The no-formula formula brought Smith a growing audience, from her remarkable, ripping debut, 1975’s Horses, which famously began with her “Jesus died for somebody’s sins … but not mine” addition to Them’s “Gloria,” to “Because the Night,” the 1978 radio hit she cowrote with fellow Jersey kid Bruce Springsteen.
It also earned her stature as a singular feminist icon. “I’m not really conscious of those kind of things,” she says. “I’m not really gender-oriented. Yes, I did things early and I did things that others hadn’t done. But women before me and after me have done things that I couldn’t do."
“Bo Diddley’s guitar player” — Norma-Jean Wofford, known as “The Duchess” — “is a really strong female role model. And at the time I was coming up, Suzi Quatro was the first girl I saw wearing leather and playing electric guitar. There are all kinds of achievements. I never presume that anyone has taken anything from me. But I would hope that all genders would find something in what we do.”
By the end of the 1970s, touring and promoting records “engulfed all my time and energy,” Smith says. “I wasn’t evolving as an artist or a human being.” When she married guitarist Fred “Sonic” Smith and moved to Detroit, it was “part for love,” and to raise a family, but also to get off the rock-stardom treadmill.
She made one album, 1988′s Dream of Life, and returned in 1996 to public life, after the deaths of her husband and brother Todd. “Truthfully, one of the reasons I came back was to make a living,” she says. “I had two small children. Almost no income. I couldn’t continue to live in Michigan. I don’t drive. I was very isolated, and New York had become very costly.”
Since 1996′s Gone Again, a tribute to her husband and brother, Smith has been productive as a recording artist, writer, performer (and more recently, excellent Instagrammer at @thisispattismith). Just this week, she finished a new book that’s a sort of sequel to her 2015 collection, M Train, traversing her life in 2016, the “brutal” election year in which she turned 70, and lost two close friends in Shepard and Pearlman.
She’s looking forward to paying tribute to Whitman, whose grave she visited as a girl after thrift-shop trips to Camden.
“What I loved about Whitman when I was young was how he reached out to the young poets in the future.

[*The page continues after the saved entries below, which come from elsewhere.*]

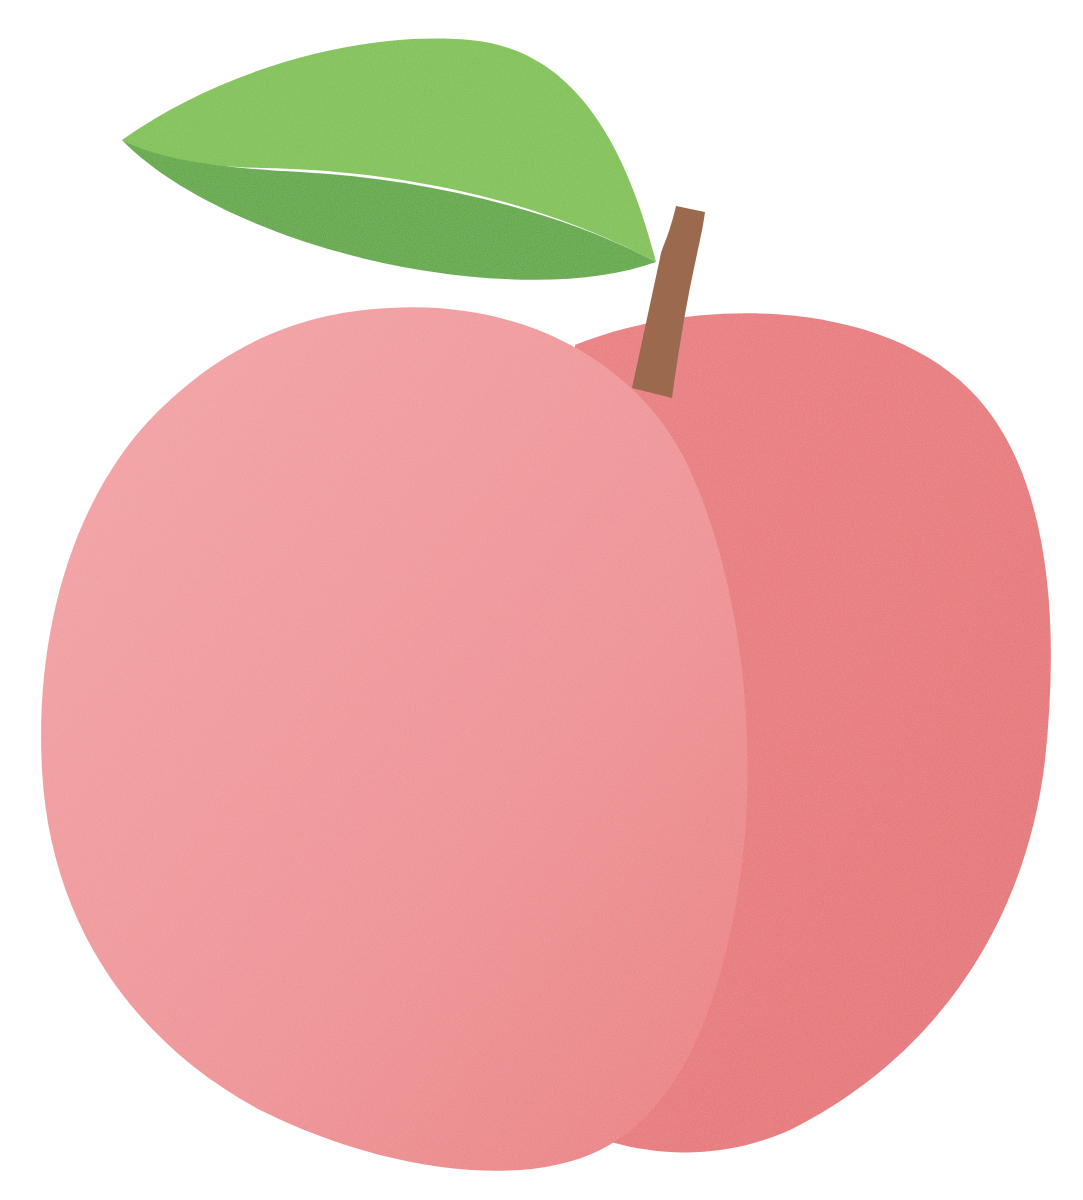
<!DOCTYPE html>
<html lang="en">
<head>
<meta charset="utf-8">
<title>Peach</title>
<style>
:root{
  --paper:#ffffff;
  --peach-light:#f3a1a4;
  --peach-mid:#ee8f92;
  --peach-deep:#e9797c;
  --peach-shade:#e46e72;
  --leaf-light:#7cc04a;
  --leaf-dark:#5aa637;
  --stem:#9b6a4e;
}
html,body{margin:0;padding:0;overflow:hidden;background:var(--paper);}
.canvas{width:1083px;height:1200px;display:block;}
</style>
</head>
<body>
<svg class="canvas" viewBox="0 0 1083 1200" xmlns="http://www.w3.org/2000/svg" role="img" aria-label="Illustrated peach with leaf">
  <defs>
    <linearGradient id="backLobeFill" x1="0" y1="0" x2="1" y2="1">
      <stop offset="0" stop-color="var(--peach-deep)"/>
      <stop offset="1" stop-color="var(--peach-shade)"/>
    </linearGradient>
    <linearGradient id="frontLobeFill" x1="0" y1="0" x2="1" y2="1">
      <stop offset="0" stop-color="var(--peach-light)"/>
      <stop offset="0.6" stop-color="var(--peach-mid)"/>
      <stop offset="1" stop-color="var(--peach-deep)"/>
    </linearGradient>
    <filter id="paperGrain" x="0" y="0" width="100%" height="100%">
      <feTurbulence type="fractalNoise" baseFrequency="0.9" numOctaves="2" seed="4" result="noise"/>
      <feColorMatrix in="noise" type="matrix" values="0 0 0 0 1  0 0 0 0 1  0 0 0 0 1  0 0 0 0.12 0" result="grain"/>
      <feComposite in="grain" in2="SourceGraphic" operator="in" result="clippedGrain"/>
      <feMerge><feMergeNode in="SourceGraphic"/><feMergeNode in="clippedGrain"/></feMerge>
    </filter>
  </defs>

  <g class="peach" filter="url(#paperGrain)">
    <path class="peach-back-lobe" fill="url(#backLobeFill)"
      d="M575 345 C700 295 880 300 970 390 C1050 470 1060 620 1045 760 C1025 930 930 1060 790 1130 C700 1170 610 1150 560 1120 Z"/>
    <path class="peach-front-lobe" fill="url(#frontLobeFill)"
      d="M390 308 C520 300 640 360 690 470 C740 580 760 740 740 880 C720 1010 680 1110 600 1150 C520 1190 380 1170 260 1110 C130 1040 50 920 42 770 C34 620 80 480 170 400 C230 345 300 312 390 308 Z"/>
  </g>

  <path class="stem" fill="var(--stem)"
    d="M632 388 L660 258 C662 246 668 240 676 206 L705 212 C700 250 690 270 672 398 Z"/>

  <g class="leaf" filter="url(#paperGrain)">
    <path class="leaf-upper" fill="var(--leaf-light)"
      d="M122 140 C220 70 360 30 470 40 C560 48 620 120 656 262 C540 200 400 170 260 168 C200 166 150 160 122 140 Z"/>
    <path class="leaf-lower" fill="var(--leaf-dark)"
      d="M122 140 C180 200 300 250 420 270 C520 286 600 282 656 262 C560 210 420 178 300 172 C220 168 160 160 122 140 Z"/>
  </g>
</svg>
</body>
</html>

You know, Jesus says that at the end of Matthew. ‘Lo, I am with you always, even unto the end of the world.’ And with Whitman it’s more specific. He’s thinking of the poets 100 and 200 years into the future.
"And then when I became friends with Allen Ginsberg, Whitman was like his mentor. Like his spiritual great-grandfather or something. In fact, when Allen died, we sat with him, and over his bed was a photograph of Walt Whitman.”
As her most long-standing collaborator, Kaye says “it’s been very gratifying to stand by Patti’s side for all these years and watch her perform and send her message of human potential out into the world.
“We’re an idealistic band. I believe in Patti and her artistic vision, and I’m happy to help her raise her Mighty Sword, and be, as she calls me sometimes, her Knight. ... I find it to be a very high calling.”
“My goals are really simple,” says Smith, talking about playing live with the band, which she refers to as “our job.” “I don’t think we’re breaking new ground, or discovering new music. But we do bring a sense of our history to people and we care about people, and about the environment, and freedom of speech, and all of these things that are spoken of in our concerts…
“We don’t have anything fancy,” she says, laughing. ‘We don’t even have our own lighting guy. I use the same microphone I did in 1971. But the way we change is, we mirror the times. And see what kind of inspiration we can bring to young people. That’s pretty much my goal. We just trample through the night. We get on our horse and ride.”
Patti Smith & Her Band at the Met Philadelphia, 858 N. Broad St. at 8 p.m. Monday. $45-$75. 800-653-8000. TheMetPhilly.com. And Rose Susan Hirschhorn Behrend Lecture: Patti Smith at the Philadelphia Museum of Art, 2600 Benjamin Franklin Parkway at 7 p.m. on May 30. Sold out. 215-763-8100. philamuseum.org.